• _About this exercise_:
Go through the data below. Pull out every line that has the word "class".

• _The data_:
:::::
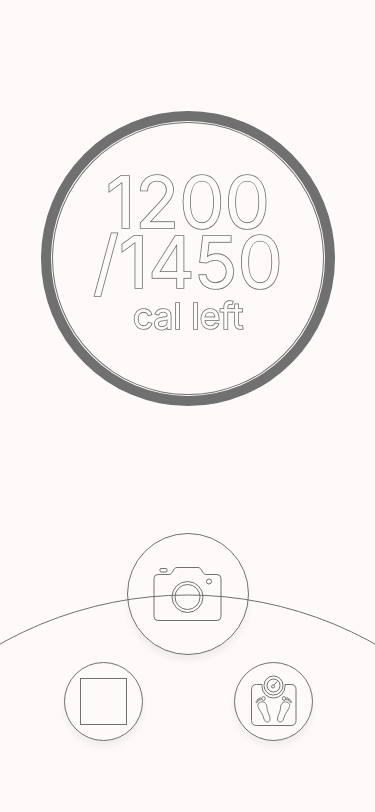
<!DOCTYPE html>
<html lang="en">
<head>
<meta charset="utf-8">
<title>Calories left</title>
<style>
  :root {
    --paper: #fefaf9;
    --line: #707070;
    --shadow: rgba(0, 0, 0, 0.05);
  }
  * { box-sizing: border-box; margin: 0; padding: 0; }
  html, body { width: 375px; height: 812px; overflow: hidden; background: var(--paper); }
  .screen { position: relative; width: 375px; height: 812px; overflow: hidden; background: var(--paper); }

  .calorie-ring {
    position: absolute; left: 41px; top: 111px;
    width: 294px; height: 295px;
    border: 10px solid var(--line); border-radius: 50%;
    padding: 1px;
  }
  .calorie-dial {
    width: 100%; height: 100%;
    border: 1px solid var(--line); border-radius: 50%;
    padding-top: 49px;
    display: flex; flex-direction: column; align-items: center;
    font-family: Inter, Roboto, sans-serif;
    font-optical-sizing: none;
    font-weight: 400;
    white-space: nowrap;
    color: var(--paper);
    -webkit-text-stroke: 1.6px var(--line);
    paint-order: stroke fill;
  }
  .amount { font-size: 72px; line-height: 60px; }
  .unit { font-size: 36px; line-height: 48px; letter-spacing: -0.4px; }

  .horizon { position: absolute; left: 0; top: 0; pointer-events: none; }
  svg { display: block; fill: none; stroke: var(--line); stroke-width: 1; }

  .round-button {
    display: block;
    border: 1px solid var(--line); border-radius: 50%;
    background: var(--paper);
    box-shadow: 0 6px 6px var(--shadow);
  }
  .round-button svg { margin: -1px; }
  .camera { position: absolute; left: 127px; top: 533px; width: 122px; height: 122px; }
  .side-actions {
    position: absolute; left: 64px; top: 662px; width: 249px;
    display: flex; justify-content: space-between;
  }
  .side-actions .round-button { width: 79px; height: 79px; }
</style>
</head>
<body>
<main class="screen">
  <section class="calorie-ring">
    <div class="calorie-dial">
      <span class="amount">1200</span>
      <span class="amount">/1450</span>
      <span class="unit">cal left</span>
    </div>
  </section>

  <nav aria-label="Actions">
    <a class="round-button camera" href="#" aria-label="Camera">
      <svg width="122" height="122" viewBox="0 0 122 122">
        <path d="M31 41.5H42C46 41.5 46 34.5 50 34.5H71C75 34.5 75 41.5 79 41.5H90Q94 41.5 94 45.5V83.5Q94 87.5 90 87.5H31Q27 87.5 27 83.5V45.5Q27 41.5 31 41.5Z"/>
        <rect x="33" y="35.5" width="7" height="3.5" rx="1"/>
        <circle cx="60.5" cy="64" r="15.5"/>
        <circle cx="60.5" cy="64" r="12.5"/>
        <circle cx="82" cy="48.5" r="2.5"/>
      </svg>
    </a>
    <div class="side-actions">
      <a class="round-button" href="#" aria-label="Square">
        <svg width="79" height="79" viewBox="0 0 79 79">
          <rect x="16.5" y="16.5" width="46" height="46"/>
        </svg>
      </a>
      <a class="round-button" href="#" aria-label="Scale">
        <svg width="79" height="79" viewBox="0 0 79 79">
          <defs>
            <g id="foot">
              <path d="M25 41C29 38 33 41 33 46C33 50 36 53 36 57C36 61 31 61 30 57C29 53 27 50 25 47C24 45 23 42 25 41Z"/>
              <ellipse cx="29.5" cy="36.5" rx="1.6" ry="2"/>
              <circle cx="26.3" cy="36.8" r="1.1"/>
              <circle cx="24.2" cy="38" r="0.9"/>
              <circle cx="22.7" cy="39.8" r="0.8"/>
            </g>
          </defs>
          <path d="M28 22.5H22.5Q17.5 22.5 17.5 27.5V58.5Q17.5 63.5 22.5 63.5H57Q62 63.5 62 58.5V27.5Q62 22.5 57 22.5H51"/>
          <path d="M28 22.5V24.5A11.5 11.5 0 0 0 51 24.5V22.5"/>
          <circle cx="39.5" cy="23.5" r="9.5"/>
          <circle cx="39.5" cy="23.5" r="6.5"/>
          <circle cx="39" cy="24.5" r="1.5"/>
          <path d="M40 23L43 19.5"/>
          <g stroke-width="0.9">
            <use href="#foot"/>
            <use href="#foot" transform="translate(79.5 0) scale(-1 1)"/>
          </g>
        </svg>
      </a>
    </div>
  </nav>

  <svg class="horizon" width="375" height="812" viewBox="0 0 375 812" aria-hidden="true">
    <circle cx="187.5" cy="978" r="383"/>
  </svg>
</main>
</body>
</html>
:::::
• _Solution to this problem_:
<main class="screen">
  <section class="calorie-ring">
    <div class="calorie-dial">
      <span class="amount">1200</span>
      <span class="amount">/1450</span>
      <span class="unit">cal left</span>
    <a class="round-button camera" href="#" aria-label="Camera">
    <div class="side-actions">
      <a class="round-button" href="#" aria-label="Square">
      <a class="round-button" href="#" aria-label="Scale">
  <svg class="horizon" width="375" height="812" viewBox="0 0 375 812" aria-hidden="true">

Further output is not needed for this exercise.